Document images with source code
▼

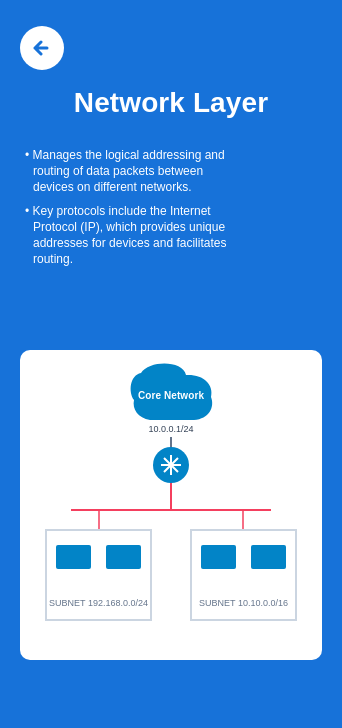
<!DOCTYPE html>
<html lang="en">
<head>
<meta charset="utf-8">
<title>Network Layer</title>
<style>
:root {
  --page: #1772d9;
  --surface: #ffffff;
  --node: #0284c7;
  --link: #f43f5e;
  --uplink: #64748b;
  --frame: #cbd5e1;
  --label: #334155;
  --muted: #64748b;
}
* { box-sizing: border-box; margin: 0; padding: 0; }
html, body { width: 342px; height: 728px; overflow: hidden; }
body { background: var(--page); font-family: "Liberation Sans", Arial, sans-serif; }
.screen { display: flex; flex-direction: column; width: 342px; height: 728px; padding: 26px 20px 68px; color: var(--surface); }
.back { display: flex; align-items: center; justify-content: center; flex: none; width: 44px; height: 44px; border-radius: 50%; background: var(--surface); }
.back svg { display: block; margin-right: 2px; }
h1 { margin-top: 17px; font-size: 28px; line-height: 32px; letter-spacing: .1px; text-align: center; white-space: nowrap; }
.points { display: flex; flex-direction: column; gap: 8px; margin-top: 28px; padding-left: 13px; list-style: none; font-size: 12px; line-height: 16px; white-space: nowrap; }
.points li { text-indent: -8px; }
.diagram { position: relative; flex: none; width: 302px; height: 310px; margin-top: auto; border-radius: 10px; background: var(--surface); }
.wiring { position: absolute; inset: 0; }
.cloud-name, .address { position: absolute; left: 0; width: 302px; text-align: center; white-space: nowrap; }
.cloud-name { top: 39px; font-size: 10px; line-height: 13px; font-weight: 700; letter-spacing: .1px; }
.address { top: 73px; font-size: 9px; line-height: 12px; color: var(--label); }
.subnet { position: absolute; top: 179px; display: flex; flex-direction: column; align-items: center; justify-content: space-between; width: 107px; height: 92px; padding: 14px 0 10px; border: 2px solid var(--frame); }
.subnet.office { left: 25px; }
.subnet.remote { left: 170px; }
.hosts { display: flex; gap: 15px; }
.hosts i { width: 35px; height: 24px; border-radius: 2px; background: var(--node); }
.subnet p { font-size: 9px; line-height: 12px; color: var(--muted); white-space: nowrap; }
</style>
</head>
<body>
<main class="screen">
  <a class="back" href="#" aria-label="Back">
    <svg width="16" height="16" viewBox="0 0 16 16" fill="none" stroke="var(--page)" stroke-width="3" stroke-linecap="round" stroke-linejoin="round" aria-hidden="true">
      <path d="M8 2 2 8 8 14M2 8H14"/>
    </svg>
  </a>
  <h1>Network Layer</h1>
  <ul class="points">
    <li>• Manages the logical addressing and<br>routing of data packets between<br>devices on different networks.</li>
    <li>• Key protocols include the Internet<br>Protocol (IP), which provides unique<br>addresses for devices and facilitates<br>routing.</li>
  </ul>
  <section class="diagram" aria-label="Network diagram">
    <svg class="wiring" width="302" height="310" viewBox="0 0 302 310" fill="none" aria-hidden="true">
      <path fill="var(--node)" d="M130 70C118 68 112 59 114 50C108 42 110 25 121 23C129 10 163 10 166 25C183 24 194 34 191 47C195 57 189 69 174 70Z"/>
      <path stroke="var(--uplink)" stroke-width="2" d="M151 87V98"/>
      <path stroke="var(--link)" stroke-width="2" d="M151 132V160M51 160H251"/>
      <path stroke="var(--link)" stroke-width="1.5" d="M79 160V180M223 160V180"/>
      <circle cx="151" cy="115" r="18" fill="var(--node)"/>
      <path stroke="var(--surface)" stroke-width="2" d="M151 105V125M141 115H161M144 108 158 122M158 108 144 122"/>
    </svg>
    <p class="cloud-name">Core Network</p>
    <p class="address">10.0.0.1/24</p>
    <div class="subnet office">
      <div class="hosts"><i></i><i></i></div>
      <p>SUBNET 192.168.0.0/24</p>
    </div>
    <div class="subnet remote">
      <div class="hosts"><i></i><i></i></div>
      <p>SUBNET 10.10.0.0/16</p>
    </div>
  </section>
</main>
</body>
</html>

▲

> Problem to work on
Give back every entry in full, exactly as written, with no picture included.

> The answer
<!DOCTYPE html>
<html lang="en">
<head>
<meta charset="utf-8">
<title>Network Layer</title>
<style>
:root {
  --page: #1772d9;
  --surface: #ffffff;
  --node: #0284c7;
  --link: #f43f5e;
  --uplink: #64748b;
  --frame: #cbd5e1;
  --label: #334155;
  --muted: #64748b;
}
* { box-sizing: border-box; margin: 0; padding: 0; }
html, body { width: 342px; height: 728px; overflow: hidden; }
body { background: var(--page); font-family: "Liberation Sans", Arial, sans-serif; }
.screen { display: flex; flex-direction: column; width: 342px; height: 728px; padding: 26px 20px 68px; color: var(--surface); }
.back { display: flex; align-items: center; justify-content: center; flex: none; width: 44px; height: 44px; border-radius: 50%; background: var(--surface); }
.back svg { display: block; margin-right: 2px; }
h1 { margin-top: 17px; font-size: 28px; line-height: 32px; letter-spacing: .1px; text-align: center; white-space: nowrap; }
.points { display: flex; flex-direction: column; gap: 8px; margin-top: 28px; padding-left: 13px; list-style: none; font-size: 12px; line-height: 16px; white-space: nowrap; }
.points li { text-indent: -8px; }
.diagram { position: relative; flex: none; width: 302px; height: 310px; margin-top: auto; border-radius: 10px; background: var(--surface); }
.wiring { position: absolute; inset: 0; }
.cloud-name, .address { position: absolute; left: 0; width: 302px; text-align: center; white-space: nowrap; }
.cloud-name { top: 39px; font-size: 10px; line-height: 13px; font-weight: 700; letter-spacing: .1px; }
.address { top: 73px; font-size: 9px; line-height: 12px; color: var(--label); }
.subnet { position: absolute; top: 179px; display: flex; flex-direction: column; align-items: center; justify-content: space-between; width: 107px; height: 92px; padding: 14px 0 10px; border: 2px solid var(--frame); }
.subnet.office { left: 25px; }
.subnet.remote { left: 170px; }
.hosts { display: flex; gap: 15px; }
.hosts i { width: 35px; height: 24px; border-radius: 2px; background: var(--node); }
.subnet p { font-size: 9px; line-height: 12px; color: var(--muted); white-space: nowrap; }
</style>
</head>
<body>
<main class="screen">
  <a class="back" href="#" aria-label="Back">
    <svg width="16" height="16" viewBox="0 0 16 16" fill="none" stroke="var(--page)" stroke-width="3" stroke-linecap="round" stroke-linejoin="round" aria-hidden="true">
      <path d="M8 2 2 8 8 14M2 8H14"/>
    </svg>
  </a>
  <h1>Network Layer</h1>
  <ul class="points">
    <li>• Manages the logical addressing and<br>routing of data packets between<br>devices on different networks.</li>
    <li>• Key protocols include the Internet<br>Protocol (IP), which provides unique<br>addresses for devices and facilitates<br>routing.</li>
  </ul>
  <section class="diagram" aria-label="Network diagram">
    <svg class="wiring" width="302" height="310" viewBox="0 0 302 310" fill="none" aria-hidden="true">
      <path fill="var(--node)" d="M130 70C118 68 112 59 114 50C108 42 110 25 121 23C129 10 163 10 166 25C183 24 194 34 191 47C195 57 189 69 174 70Z"/>
      <path stroke="var(--uplink)" stroke-width="2" d="M151 87V98"/>
      <path stroke="var(--link)" stroke-width="2" d="M151 132V160M51 160H251"/>
      <path stroke="var(--link)" stroke-width="1.5" d="M79 160V180M223 160V180"/>
      <circle cx="151" cy="115" r="18" fill="var(--node)"/>
      <path stroke="var(--surface)" stroke-width="2" d="M151 105V125M141 115H161M144 108 158 122M158 108 144 122"/>
    </svg>
    <p class="cloud-name">Core Network</p>
    <p class="address">10.0.0.1/24</p>
    <div class="subnet office">
      <div class="hosts"><i></i><i></i></div>
      <p>SUBNET 192.168.0.0/24</p>
    </div>
    <div class="subnet remote">
      <div class="hosts"><i></i><i></i></div>
      <p>SUBNET 10.10.0.0/16</p>
    </div>
  </section>
</main>
</body>
</html>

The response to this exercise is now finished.